The first option is using either or both properties on the intersection of McBride Street and 6th Avenue, which are the Moose Tot Park and the public tennis courts are currently located.
This was the most seriously considered option at Monday’s meeting and it is the option favoured by both RCMP Inspector Bob Kilbery and Fire Chief Dave MacKenzie.
“It doesn’t differ much from where we are now, its right across the street. When we talk about the lay of the land, the security aspects, accessibility to the main arterial roads, and accessibility for the public to our building, it meets all the criteria we are looking for,” says Inspector Kilbery.
“I agree with the Site 1 option. Our only concern is pulling [firetrucks] out onto McBride Street or 6th Avenue. We have a blind hill coming up McBride, we’d need some emergency traffic lights to stop traffic like other communities have,” says Chief MacKenzie.
There are a number of advantages to this location.
The tennis courts would take the least amount of work to develop. When they were built in 1997 the property was excavated to the bedrock and backfilled with good materials. This saves the City the trouble of doing that if they want to put a building on it. It would still have to be done to the tot park though.
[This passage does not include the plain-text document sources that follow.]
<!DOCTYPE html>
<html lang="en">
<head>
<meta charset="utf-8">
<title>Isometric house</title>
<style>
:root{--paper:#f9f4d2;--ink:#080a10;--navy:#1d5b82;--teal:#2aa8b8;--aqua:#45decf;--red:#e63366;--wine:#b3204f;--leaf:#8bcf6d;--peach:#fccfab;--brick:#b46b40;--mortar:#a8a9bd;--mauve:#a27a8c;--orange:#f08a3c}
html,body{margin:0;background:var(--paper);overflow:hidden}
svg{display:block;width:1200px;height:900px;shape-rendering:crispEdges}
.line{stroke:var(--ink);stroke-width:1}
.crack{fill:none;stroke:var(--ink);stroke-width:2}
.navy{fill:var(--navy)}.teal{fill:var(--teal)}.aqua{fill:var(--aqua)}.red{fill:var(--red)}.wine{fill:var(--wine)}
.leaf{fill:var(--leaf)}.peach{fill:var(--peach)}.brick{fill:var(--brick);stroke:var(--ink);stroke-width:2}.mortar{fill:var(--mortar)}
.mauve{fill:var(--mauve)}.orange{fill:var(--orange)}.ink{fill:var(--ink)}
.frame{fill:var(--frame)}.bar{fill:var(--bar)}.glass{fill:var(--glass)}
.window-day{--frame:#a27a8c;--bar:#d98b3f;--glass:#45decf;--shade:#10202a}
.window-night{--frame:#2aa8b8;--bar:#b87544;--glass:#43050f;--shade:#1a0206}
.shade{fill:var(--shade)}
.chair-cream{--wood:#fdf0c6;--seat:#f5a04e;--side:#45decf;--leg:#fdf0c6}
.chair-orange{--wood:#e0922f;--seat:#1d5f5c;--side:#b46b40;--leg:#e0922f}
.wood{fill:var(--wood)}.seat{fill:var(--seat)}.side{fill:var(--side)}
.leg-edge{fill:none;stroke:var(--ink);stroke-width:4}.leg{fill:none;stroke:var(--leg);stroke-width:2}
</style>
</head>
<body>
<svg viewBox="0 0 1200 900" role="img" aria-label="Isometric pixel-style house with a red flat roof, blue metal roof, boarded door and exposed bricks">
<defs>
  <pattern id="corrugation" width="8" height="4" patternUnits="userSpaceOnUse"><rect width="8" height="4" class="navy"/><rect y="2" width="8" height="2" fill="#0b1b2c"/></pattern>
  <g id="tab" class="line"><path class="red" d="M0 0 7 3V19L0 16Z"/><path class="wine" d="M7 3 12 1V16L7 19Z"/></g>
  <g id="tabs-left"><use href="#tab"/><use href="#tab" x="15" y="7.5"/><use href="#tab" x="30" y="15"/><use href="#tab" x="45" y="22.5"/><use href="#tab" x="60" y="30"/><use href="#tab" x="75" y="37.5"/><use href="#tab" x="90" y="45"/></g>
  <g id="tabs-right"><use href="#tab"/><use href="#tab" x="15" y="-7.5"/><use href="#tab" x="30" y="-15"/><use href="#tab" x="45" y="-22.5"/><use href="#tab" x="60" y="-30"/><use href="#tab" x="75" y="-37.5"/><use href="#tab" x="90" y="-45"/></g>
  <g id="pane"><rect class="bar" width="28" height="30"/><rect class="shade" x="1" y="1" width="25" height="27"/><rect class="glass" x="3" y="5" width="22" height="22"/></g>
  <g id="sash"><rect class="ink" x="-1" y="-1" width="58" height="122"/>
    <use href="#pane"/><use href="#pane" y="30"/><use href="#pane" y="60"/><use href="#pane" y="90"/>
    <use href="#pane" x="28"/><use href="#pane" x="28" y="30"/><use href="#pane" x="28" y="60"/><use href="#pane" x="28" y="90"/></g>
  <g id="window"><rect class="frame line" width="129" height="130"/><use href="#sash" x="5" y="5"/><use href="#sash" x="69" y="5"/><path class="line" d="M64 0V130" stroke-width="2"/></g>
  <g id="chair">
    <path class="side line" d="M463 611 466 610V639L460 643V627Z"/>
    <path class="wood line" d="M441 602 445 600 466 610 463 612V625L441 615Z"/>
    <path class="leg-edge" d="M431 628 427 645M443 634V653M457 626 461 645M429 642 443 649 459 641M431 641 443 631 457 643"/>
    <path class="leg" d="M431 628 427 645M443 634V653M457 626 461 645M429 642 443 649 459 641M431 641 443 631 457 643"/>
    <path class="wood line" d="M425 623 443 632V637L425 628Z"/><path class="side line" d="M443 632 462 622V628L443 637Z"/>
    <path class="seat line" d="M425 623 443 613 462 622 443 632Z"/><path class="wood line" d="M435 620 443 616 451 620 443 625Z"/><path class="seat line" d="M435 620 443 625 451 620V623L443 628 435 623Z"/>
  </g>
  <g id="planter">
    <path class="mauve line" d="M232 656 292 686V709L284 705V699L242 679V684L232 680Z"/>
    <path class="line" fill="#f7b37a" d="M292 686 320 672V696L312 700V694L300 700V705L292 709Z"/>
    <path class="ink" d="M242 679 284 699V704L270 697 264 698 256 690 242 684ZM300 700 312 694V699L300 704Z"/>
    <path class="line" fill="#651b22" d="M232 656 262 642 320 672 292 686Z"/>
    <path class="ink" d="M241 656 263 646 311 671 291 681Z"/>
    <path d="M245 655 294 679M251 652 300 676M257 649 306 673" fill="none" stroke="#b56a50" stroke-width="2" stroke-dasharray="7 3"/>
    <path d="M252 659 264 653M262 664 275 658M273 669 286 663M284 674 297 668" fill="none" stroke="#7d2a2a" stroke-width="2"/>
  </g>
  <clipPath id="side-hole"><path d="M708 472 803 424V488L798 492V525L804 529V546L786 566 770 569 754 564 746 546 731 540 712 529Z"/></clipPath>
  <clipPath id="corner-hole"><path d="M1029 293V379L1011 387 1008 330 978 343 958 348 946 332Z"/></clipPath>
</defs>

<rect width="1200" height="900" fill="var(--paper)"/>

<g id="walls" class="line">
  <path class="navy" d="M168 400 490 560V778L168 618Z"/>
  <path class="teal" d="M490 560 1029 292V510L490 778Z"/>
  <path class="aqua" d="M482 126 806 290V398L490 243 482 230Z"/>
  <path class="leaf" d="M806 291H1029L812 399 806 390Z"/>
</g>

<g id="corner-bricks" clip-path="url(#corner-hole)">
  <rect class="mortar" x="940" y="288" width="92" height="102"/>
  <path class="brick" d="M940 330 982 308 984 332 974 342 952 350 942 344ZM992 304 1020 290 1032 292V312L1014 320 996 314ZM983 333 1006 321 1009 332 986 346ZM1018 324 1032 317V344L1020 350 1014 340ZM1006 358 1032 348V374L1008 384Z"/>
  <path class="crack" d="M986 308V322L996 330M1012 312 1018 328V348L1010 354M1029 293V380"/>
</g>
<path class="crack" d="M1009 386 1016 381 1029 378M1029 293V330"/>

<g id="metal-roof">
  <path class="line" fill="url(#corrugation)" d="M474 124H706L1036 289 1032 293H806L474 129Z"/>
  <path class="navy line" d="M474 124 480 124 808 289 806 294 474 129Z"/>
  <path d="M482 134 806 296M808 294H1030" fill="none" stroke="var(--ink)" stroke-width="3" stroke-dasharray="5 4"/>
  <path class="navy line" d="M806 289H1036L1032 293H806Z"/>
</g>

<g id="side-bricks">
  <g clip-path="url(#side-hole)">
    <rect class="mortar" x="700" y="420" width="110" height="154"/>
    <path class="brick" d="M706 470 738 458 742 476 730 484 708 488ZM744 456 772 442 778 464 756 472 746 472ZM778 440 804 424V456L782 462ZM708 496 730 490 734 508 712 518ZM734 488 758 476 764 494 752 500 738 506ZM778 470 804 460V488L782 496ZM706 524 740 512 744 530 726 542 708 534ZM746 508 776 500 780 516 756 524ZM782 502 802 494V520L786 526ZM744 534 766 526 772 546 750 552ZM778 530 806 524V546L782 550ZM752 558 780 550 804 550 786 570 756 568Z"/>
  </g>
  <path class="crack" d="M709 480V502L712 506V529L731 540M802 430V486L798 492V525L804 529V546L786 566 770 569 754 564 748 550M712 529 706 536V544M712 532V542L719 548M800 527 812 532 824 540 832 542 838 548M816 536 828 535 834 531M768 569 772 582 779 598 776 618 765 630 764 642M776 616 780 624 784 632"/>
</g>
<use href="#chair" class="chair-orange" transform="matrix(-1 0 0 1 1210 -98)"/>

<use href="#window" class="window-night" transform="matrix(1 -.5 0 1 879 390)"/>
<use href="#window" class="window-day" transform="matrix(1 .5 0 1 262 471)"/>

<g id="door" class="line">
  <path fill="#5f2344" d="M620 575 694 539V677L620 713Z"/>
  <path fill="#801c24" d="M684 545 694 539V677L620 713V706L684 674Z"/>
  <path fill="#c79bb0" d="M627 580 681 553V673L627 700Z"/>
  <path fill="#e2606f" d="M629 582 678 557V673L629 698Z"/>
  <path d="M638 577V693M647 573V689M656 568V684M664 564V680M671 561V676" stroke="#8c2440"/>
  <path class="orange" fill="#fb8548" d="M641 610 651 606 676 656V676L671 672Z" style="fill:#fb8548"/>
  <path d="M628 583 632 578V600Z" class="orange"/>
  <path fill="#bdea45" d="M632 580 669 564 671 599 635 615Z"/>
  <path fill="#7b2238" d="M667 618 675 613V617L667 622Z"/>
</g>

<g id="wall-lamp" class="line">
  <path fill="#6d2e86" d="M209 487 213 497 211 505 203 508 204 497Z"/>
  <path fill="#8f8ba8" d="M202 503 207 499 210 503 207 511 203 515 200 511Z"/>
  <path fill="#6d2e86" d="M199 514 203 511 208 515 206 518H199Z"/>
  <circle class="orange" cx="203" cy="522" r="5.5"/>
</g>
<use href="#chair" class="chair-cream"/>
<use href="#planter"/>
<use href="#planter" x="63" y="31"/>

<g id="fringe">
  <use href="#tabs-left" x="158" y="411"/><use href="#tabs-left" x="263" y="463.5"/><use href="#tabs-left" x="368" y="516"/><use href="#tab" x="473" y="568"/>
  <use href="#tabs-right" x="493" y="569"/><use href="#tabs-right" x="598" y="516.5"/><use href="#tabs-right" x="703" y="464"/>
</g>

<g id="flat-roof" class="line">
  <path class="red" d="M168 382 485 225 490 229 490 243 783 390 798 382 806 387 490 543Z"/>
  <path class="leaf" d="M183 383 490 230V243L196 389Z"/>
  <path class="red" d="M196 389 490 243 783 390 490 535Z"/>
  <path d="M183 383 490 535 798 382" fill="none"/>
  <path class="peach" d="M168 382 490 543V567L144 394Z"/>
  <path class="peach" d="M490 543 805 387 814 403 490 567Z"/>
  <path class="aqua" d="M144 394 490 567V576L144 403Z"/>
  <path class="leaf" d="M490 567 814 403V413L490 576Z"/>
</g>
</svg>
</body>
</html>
The location also allows for easily hooking up new buildings to utilities, many of which run underneath McBride Street. And since the City owns both these pieces of property, they City wouldn’t need to spend money on buying property.
There are some downsides though. The most obvious is that it would mean taking away well-used recreation areas in a city where such things are rare, at least temporarily.
While there are a couple public kids’ parks in Prince Rupert, few of them are as nice or well used as the Moose Tot Park. This was not lost on councilors, who said that if they went with this option, finding a place to relocate the park or the tennis courts would have to be part of the project planning and cost estimates.
“I think we as a city need to let the community know that, and make it a promise, we will eventually replace the park,” says councilor Judy Carlick-Pearson.
Another drawback to the first option is that neither the park nor the tennis courts are big enough by themselves to have a joint-use building built on them. If they were, it would mean only replacing one recreation area, not both.
The architects suggested at the meeting that the City could approach the owners of adjacent lots, such as the Masonic Hall, about the possibility of selling. With the extra space, the lots would be big enough for a joint-use building.
The second option presented at Monday’s meeting was the lot right next to the Highliner Inn, where the Longshoremen’s Union building sits.
The pros for this location are that is plenty big enough for a joint-use building to be built, and the site is deep enough for possible underground parking.
But there is a list of problems with this site.
The City’s Public Works manager, Bill Horne, points out that this would be the most difficult and expensive property to develop. It has one of the City’s main sewer pipes running right through the middle of the property. Excavators would have to watch out for gas, water and hydro-lines running though the property as well.
This is the RCMP’s least favourite option, not because of development challenges, but because of security difficulties.
The Highliner Inn would serve as an excellent vantage point to monitor the comings-and-goings of officers at the RCMP headquarters. The RCMP doesn’t like having its buildings at the bottom of hills for exactly this reason. The RCMP is also wary of underground parking which would allow a car bomb to do much more damage to the building.
“We have some concerns about underground parking that might be required, and having a 16-story building beside you. When we’re talking from our security people’s perspective, they don’t like anything that’s taller than we are,” says Inspector Killbery.
The third option presented to council was the empty lot on the corner of Park Avenue and Biggar Place, next door to the Liquor Warehouse.
This site would be big enough for a joint-use facility to sit on and include enough space for a training yard and secure RCMP parking.
Public Works knows very little about what the condition of the site is underground. This makes it impossible to say how difficult it would be to develop, and like the second option, its not clear that the owners of the property would want to sell it.
The fourth, and last, option is on the corner of McBride Street and Second Avenue, where the Dairy Queen used to be, as well as the adjoining empty lot.
If it’s built in a big L-shape that wraps around the credit union, the lot is big enough to for a joint-use building to sit on and it also has the added bonus of actually being for sale.
The con for the site is that it’s a big pit that would either need to be filled or the design would have to include a basement. There is also a public lane with utilities running underneath to be considered.
This is the Fire Department’s least favourite option because of its location on two very busy streets. This would make getting their equipment in and out of the property difficult with so much traffic.